DIARY OF A PERPETUAL BACHELOR

The one with the pregnant woman

Can love be doctored? Patience pays when a stranger charms Dr Tom

In Summary

• The call of duty runs stronger than the tide of romance, as Dr Tom learns

A man holds the belly of a pregnant woman
A man holds the belly of a pregnant woman
Image: PEXELS / DAYVISON DE OLIVEIRA SILVA

Diary,

I’ve been on some crazy dates, but last night’s must take the cake. Her name was Zuri, but trust me, there was nothing nzuri about her. Not at first.

She had called me out of the blue. “Is this Dr Tom?”

“Yes, it’s he,” I said nervously.

I’m always nervous when a strange woman calls me. It’s either an emergency or, God forbid, someone calling about child support. The latter hasn’t happened yet, but it’s only a matter of time, right?

“This may not sound unlady-like, but the moment I saw you, I had to find your number.”

“Saw me? Where?”

“At the hospital. I’d brought my sick father in.” She laughed. “Sounds silly, I know.”

Not to me. Unless you resemble Gorgon.

“That’s okay,” I said. “What can I do for you?”

“You can come on a white steed and sweep me off my feet.”

Never had I heard more romantic words. And she sounded so sweet on the phone. After talking for a couple days, she asked if we could meet yesterday. I was staying late at the hospital, but she insisted in that irresistible voice of hers.

So we met for a late dinner, and would you picture my astonishment when I realised she was close to the fortieth week of pregnancy?

I didn’t even have to ask her. I’m a doctor. Sometimes I can tell the stage of a pregnancy almost as accurately as an ultrasound. And Zuri was cutting it close.

Turns out, this time I was wrong. Zuri wasn’t close to giving birth; she was on her due date. Yes, it went down exactly as you’re thinking. In the middle of our dinner, Zuri went into something we call precipitous labour, where a woman ends up giving birth after less than 3 hours of regular contractions.

“Didn’t you feel the contractions?” I asked her while she lay on the floor of the restaurant surrounded by, not nurses, but a bunch of waitresses and cooks.

“Oh, I felt them,” Zuri said. “Didn’t know I would make it to our date.”

“You began contractions and still came here instead of going to the hospital?”

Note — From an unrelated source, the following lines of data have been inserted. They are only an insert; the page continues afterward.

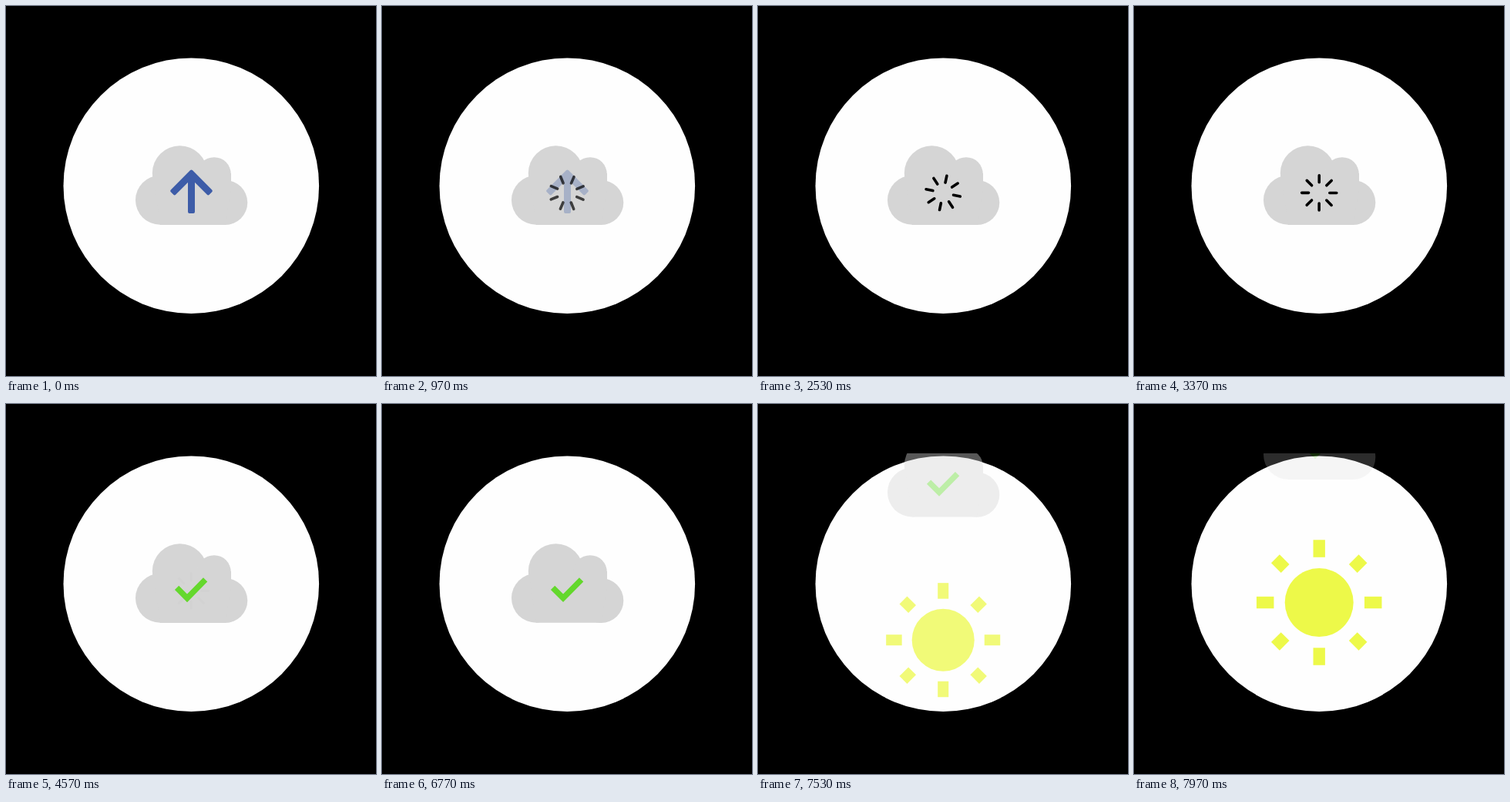
An HTML page for the animation above (8 s loop, 480 by 480 pixels).

```html
<!DOCTYPE html>
<html lang="en">
<head>
<meta charset="utf-8">
<title>Cloud upload</title>
<style>
  html, body { margin: 0; width: 100%; height: 100%; overflow: hidden; background: #000; }
  svg { display: block; width: 100%; height: 100%; }
</style>
</head>
<body>
<svg viewBox="0 0 480 480">
  <defs>
    <clipPath id="view"><rect x="60" y="64" width="360" height="346"/></clipPath>
  </defs>
  <circle cx="240.3" cy="233.2" r="165.8" fill="#fefefe"/>
  <g clip-path="url(#view)">
    <g id="sun" fill="#ebf932"><circle r="44.5"/></g>
    <g id="cloud">
      <g fill="#d5d5d5">
        <circle cx="225.5" cy="217" r="35.7"/>
        <circle cx="270" cy="218" r="21.8"/>
        <circle cx="200" cy="251.8" r="32"/>
        <circle cx="284.3" cy="255" r="29"/>
        <path d="M190 217H292V240L284 283.9H200Z"/>
      </g>
      <path id="arrow" fill="#3d5ca8" stroke="#3d5ca8" stroke-width="4" stroke-linejoin="round"
            d="M240.5 214.5L215.2 239.8L218.7 243.3L238 224V267H243V224L262.3 243.3L265.8 239.8Z"/>
      <g id="spinner" stroke="#000" stroke-width="3.6" stroke-linecap="round"/>
      <path id="check" fill="none" stroke="#63d82c" stroke-width="7.5" d="M221.6 238.4L235 251.8L258.6 227.8"/>
    </g>
  </g>
</svg>
<script>
const LOOP = 8000;
const TO_SPINNER = 430, SPIN = 1930, TO_CHECK = 3430, STEP = 1500, FADE = 1300;
const RISE = 6770, RISE_TIME = 2000, TRAVEL = 210;

const [sun, cloud, arrow, spinner, check] =
  ["sun", "cloud", "arrow", "spinner", "check"].map(id => document.getElementById(id));

function add(parent, tag, attrs) {
  const el = document.createElementNS("http://www.w3.org/2000/svg", tag);
  for (const key in attrs) el.setAttribute(key, attrs[key]);
  parent.appendChild(el);
}

for (let i = 0; i < 8; i++) {
  const transform = `rotate(${i * 45})`;
  add(spinner, "line", { y1: -13.6, y2: -22.6, transform });
  const length = i % 2 ? 18 : 22.5;
  const middle = i % 2 ? 71.3 : 70;
  add(sun, "rect", { x: -7.7, y: -middle - length / 2, width: 15.4, height: length, transform });
}

const mix = (a, b, p) => a + (b - a) * p;

// cubic-bezier(.25, .1, .25, 1)
function ease(u) {
  if (u <= 0) return 0;
  if (u >= 1) return 1;
  const curve = (s, a, b) => 3 * a * s * (1 - s) ** 2 + 3 * b * s * s * (1 - s) + s ** 3;
  let lo = 0, hi = 1;
  for (let i = 0; i < 24; i++) {
    const mid = (lo + hi) / 2;
    if (curve(mid, .25, .25) < u) lo = mid; else hi = mid;
  }
  return curve(lo, .1, 1);
}

const progress = (t, start, time) => ease((t - start) / time);

function draw(t) {
  const load = progress(t, TO_SPINNER, FADE);
  const turns = progress(t, TO_SPINNER, STEP) + progress(t, SPIN, STEP);
  const done = progress(t, TO_CHECK, FADE);
  const rise = progress(t, RISE, RISE_TIME);

  arrow.setAttribute("opacity", 1 - load);
  spinner.setAttribute("opacity", load * (1 - done));
  spinner.setAttribute("transform", `translate(240.2 242.4) rotate(${-180 * turns})`);
  check.setAttribute("opacity", done);

  cloud.setAttribute("transform", `translate(0 ${-TRAVEL * rise})`);
  cloud.setAttribute("opacity", 1 - .9 * rise);

  sun.setAttribute("transform",
    `translate(240.2 ${443.5 - TRAVEL * rise}) scale(${mix(.66, 1.044, rise)})`);
  sun.setAttribute("opacity", rise);
}

const start = performance.now();
function frame() {
  draw((performance.now() - start) % LOOP);
  requestAnimationFrame(frame);
}
frame();
</script>
</body>
</html>
```
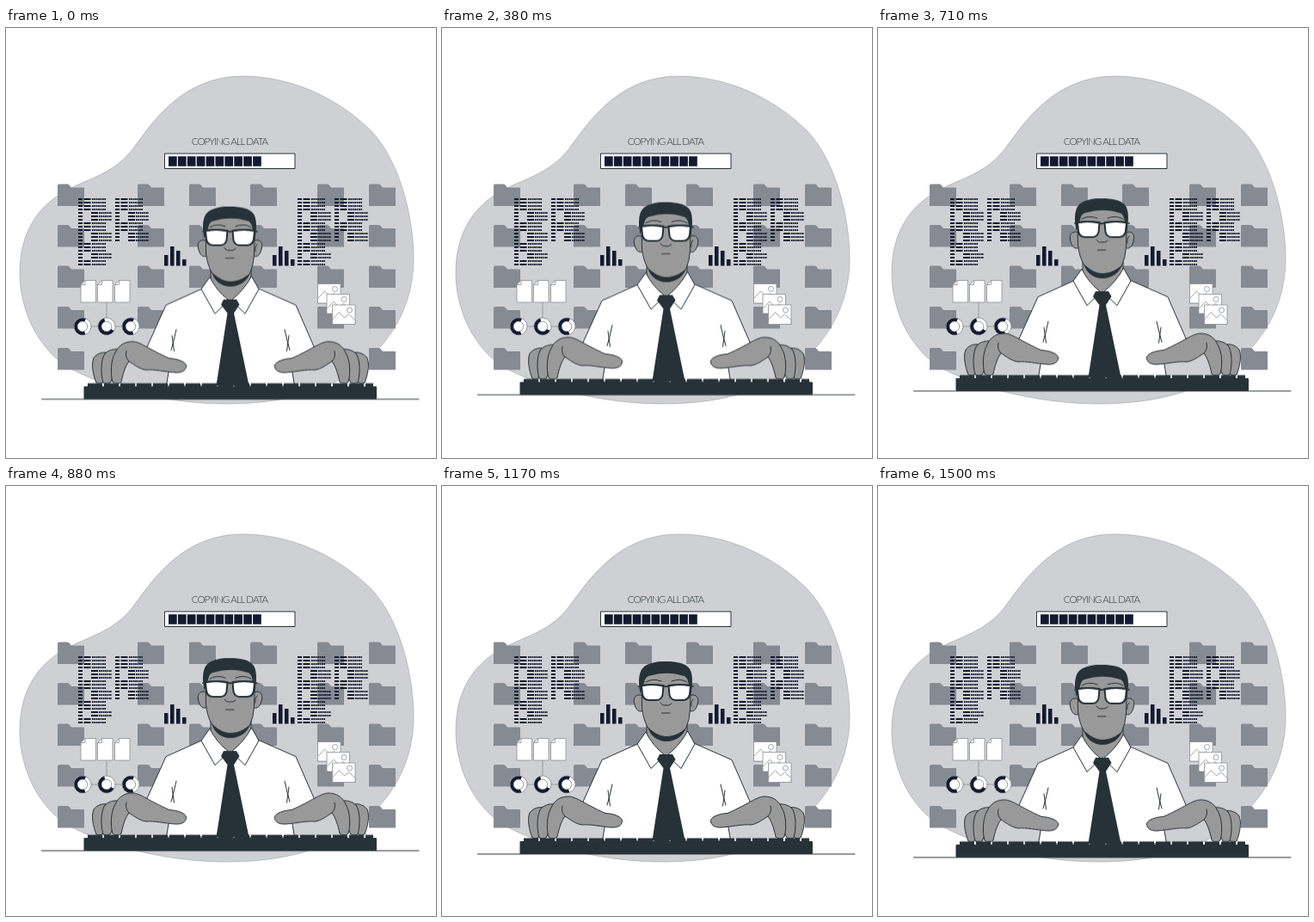
These frames come from a looping animation (500x500 px, 1.54 s). An HTML page without scripts:

```html
<!DOCTYPE html>
<html lang="en">
<head>
<meta charset="utf-8">
<title>Copying all data</title>
<style>
  html, body { margin: 0; width: 100%; height: 100%; overflow: hidden; background: #fff; }
  svg { display: block; width: 100%; height: 100%; }
  .title { font: 300 11.5px Lato, sans-serif; letter-spacing: -.95px; text-anchor: middle; fill: #263238; }
  .ink { fill: #263238; }
  .navy { fill: #131a30; }
  .line { fill: none; stroke: #263238; stroke-width: 1; stroke-linecap: round; stroke-linejoin: round; }
  .skin { fill: #999; stroke: #263238; stroke-width: 1; stroke-linejoin: round; }
  .cloth { fill: #fff; stroke: #263238; stroke-width: 1; stroke-linejoin: round; }
  .paper { fill: #fff; stroke: #8b8e94; stroke-width: .8; stroke-linejoin: round; }
  .bars { fill: none; stroke: #131a30; stroke-width: 1.8; }
  .dots { stroke-dasharray: 1.7 .7; }
  .float { animation: float 1540ms linear infinite; }
  @keyframes float {
    0%, 100% { transform: translateY(-.4px); }
    46.8% { transform: translateY(-10px); }
    96% { transform: translateY(0); }
  }
</style>
</head>
<body>
<svg viewBox="0 0 500 500">
  <defs>
    <path id="folder" fill="#858a93" d="M0 1.500Q0 0 1.500 0H11.500Q13 0 14 1.500L16 4H30Q31 4 31 5V25.500H0Z"/>
    <g id="folderPair"><use href="#folder"/><use href="#folder" x="362"/></g>
    <g id="folderQuad"><use href="#folderPair"/><use href="#folder" x="93"/><use href="#folder" x="302"/></g>
    <g id="folderRow"><use href="#folderQuad"/><use href="#folder" x="153"/><use href="#folder" x="224"/></g>

    <g id="left" class="bars"><path d="M0 0h5m1.500 0h8"/><path class="dots" d="M16 0h16"/></g>
    <g id="right" class="bars"><path d="M0 0h5m10 0h8"/><path class="dots" d="M24 0h15"/></g>
    <g id="leftRows"><use href="#left"/><use href="#left" y="4"/><use href="#left" y="8"/></g>
    <g id="rightRows"><use href="#right"/><use href="#right" y="4"/><use href="#right" y="8"/></g>
    <g id="code">
      <use href="#leftRows"/><use href="#left" y="12"/>
      <use href="#rightRows" y="16"/>
      <use href="#leftRows" y="28"/>
      <use href="#rightRows" y="40"/>
    </g>
    <g id="codeBlock">
      <use href="#code"/><use href="#code" x="43"/>
      <use href="#leftRows" y="52"/>
      <use href="#right" y="64"/><use href="#right" y="68"/>
      <use href="#left" y="72"/><use href="#left" y="76"/>
    </g>

    <path id="chart" class="navy" d="M0 10h4.500v12.500H0ZM7 0h4.500v22.500H7ZM14 5h4.500v17.500H14ZM21 15h4.500v7.500H21Z"/>
    <g id="page" class="paper"><path d="M5 0H17.500V25.500H0V5Z"/><path d="M5 0V5H0Z"/></g>
    <g id="donut">
      <circle class="paper" r="10"/>
      <circle r="7.800" fill="none" stroke="#131a30" stroke-width="4" pathLength="100" stroke-dasharray="62 38"/>
      <circle class="paper" r="5.800"/>
    </g>
    <g id="photo" class="paper">
      <path d="M0 0H26.500V22.500H0Z"/>
      <path d="M0 17L8 8.500L14 15L19 11L26.500 17.500V22.500H0Z"/>
      <circle cx="20" cy="6" r="3"/>
    </g>

    <g id="hand" class="skin">
      <path d="M105 413C101 403 99 391 102 384C106 378 115 376 121 379L119 400L112 413Q108 415 105 413Z"/>
      <path d="M113 413C110 402 110 386 115 379C121 373 130 373 135 375L128 398L121 413Q117 415 113 413Z"/>
      <path d="M124 412C121 402 122 386 127 378C131 369 138 365 147 365C156 365 166 374 190 384.500C199 385 208 388 209.500 392.500C210 398 205 401.500 197 401C184 400 172 397 163 398C155 397 148 391 143 388C139 393 136 402 134 412Q129 416 124 412Z"/>
      <path class="line" d="M143 388Q138 383 140 376"/>
    </g>
    <path id="sleeve" class="line" d="M198 351Q195 365 192 375M193 358L195.500 376"/>
    <path id="lens" fill="#fff" stroke="#263238" stroke-width="2" d="M232 236Q244 234 257.500 236L256.500 247Q255 253 249 253H241Q234 253 233 246Z"/>
  </defs>

  <path fill="#cfd0d4" stroke="#919297" stroke-width=".5" d="M275 56C330 56 385 80 425 120C458 155 474 220 474 268C474 330 440 385 372 417C335 432 295 437 256 437C190 437 120 420 75 396C35 373 16 325 16 285C16 240 35 208 70 189C95 175 125 170 148 140C170 110 205 56 275 56Z"/>

  <use href="#folderRow" x="60" y="181.500"/>
  <use href="#folderRow" x="60" y="229"/>
  <use href="#folderRow" x="60" y="276.500"/>
  <use href="#folderQuad" x="60" y="324"/>
  <use href="#folderPair" x="60" y="372"/>

  <text class="title" x="260" y="136">COPYING ALL DATA</text>
  <rect class="cloth" x="184.500" y="146" width="151.500" height="17.500"/>
  <path fill="none" stroke="#131a30" stroke-width="11.500" stroke-dasharray="9.700 1.200" d="M189 155H298"/>

  <use href="#codeBlock" x="84" y="199"/>
  <use href="#codeBlock" x="339" y="199"/>
  <use href="#chart" x="184" y="254"/>
  <use href="#chart" x="310" y="254"/>

  <path fill="none" stroke="#8b8e94" stroke-width=".8" d="M117 319V337M79 347H155"/>
  <use href="#page" x="87" y="293.500"/>
  <use href="#page" x="106.500" y="293.500"/>
  <use href="#page" x="126.500" y="293.500"/>
  <use href="#donut" transform="translate(89 347) rotate(70)"/>
  <use href="#donut" transform="translate(117 347) rotate(30)"/>
  <use href="#donut" transform="translate(145 347) rotate(70)"/>
  <use href="#photo" x="362.500" y="297.500"/>
  <use href="#photo" x="373" y="309.500"/>
  <use href="#photo" x="379.500" y="322"/>

  <g class="float">
    <path class="cloth" d="M236 300L186 322.500L160 380L190 395L186.500 416H335.500L332 395L362 380L337 322.500L286 300Z"/>
    <use href="#sleeve"/>
    <use href="#sleeve" transform="matrix(-1 0 0 1 522 0)"/>

    <path class="skin" d="M238 276V297L260.500 320L285 297V276Z"/>
    <path class="ink" d="M239 284C247 292 254 295.500 261 295.500C269 295.500 277 292 284 285C281 294 272 301 261 301C250 301 242 294 239 284Z"/>
    <path class="cloth" d="M237 290L227 304L243 332.500L259 317Q244 305 237 290Z"/>
    <path class="cloth" d="M285.500 289L294 304L278 332.500L262 317Q277 305 285.500 289Z"/>
    <path class="ink" d="M253 316H268L271.500 322L265 332L282.500 416H244.500L257.500 332L250 322Z"/>

    <path class="skin" d="M233 248C227 245 222 249 223.500 256C225 264 229 268 234 265Z"/>
    <path class="skin" d="M288 248C294 245 299 249 297.500 256C296 264 292 268 287 265Z"/>
    <path class="skin" d="M232 228L232.500 262Q234 276 239.500 285C247 292 254 295.500 261 295.500C269 295.500 277 292 283.500 286Q288 276 288.500 264L289.500 228Q261 212 232 228Z"/>
    <path class="ink" d="M230.500 245C227.500 230 229 219 235 214C242 209 252 207.500 261 208C272 208 283 210 287.500 216C292 222 291.500 234 289.500 246L287 236Q286 227 282 225C268 220.500 255 220.500 240 225Q235 227 234 238Z"/>
    <path class="line" d="M237 232Q245 227 255 231M267 231Q277 227 285 232"/>
    <path class="line" d="M254 256Q256 260 260 259Q264 260 267 257M255.500 268H265M292 252Q289 255 290 260"/>
    <use href="#lens"/>
    <use href="#lens" transform="matrix(-1 0 0 1 521 0)"/>
    <path class="line" style="stroke-width:1.800" d="M229 237L233 236Q245 234 257 236.500Q260.500 238 264 236.500Q276 234 288 236L292 237"/>

    <use href="#hand"/>
    <use href="#hand" transform="matrix(-1 0 0 1 522 0)"/>

    <path fill="none" stroke="#263238" stroke-width="4" stroke-dasharray="17 2" d="M95 415.500H427"/>
    <rect class="ink" x="90.500" y="417" width="340.500" height="15" rx="1"/>
    <path class="line" d="M41.500 432H480"/>
  </g>
</svg>
</body>
</html>
```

“Two things you should know about me,” she said between pushes. “One, I always keep my word and—Uuuuurgh!—and two, I don’t have money to go to a hospital.”

That’s how I learned I’d been had. She got me good.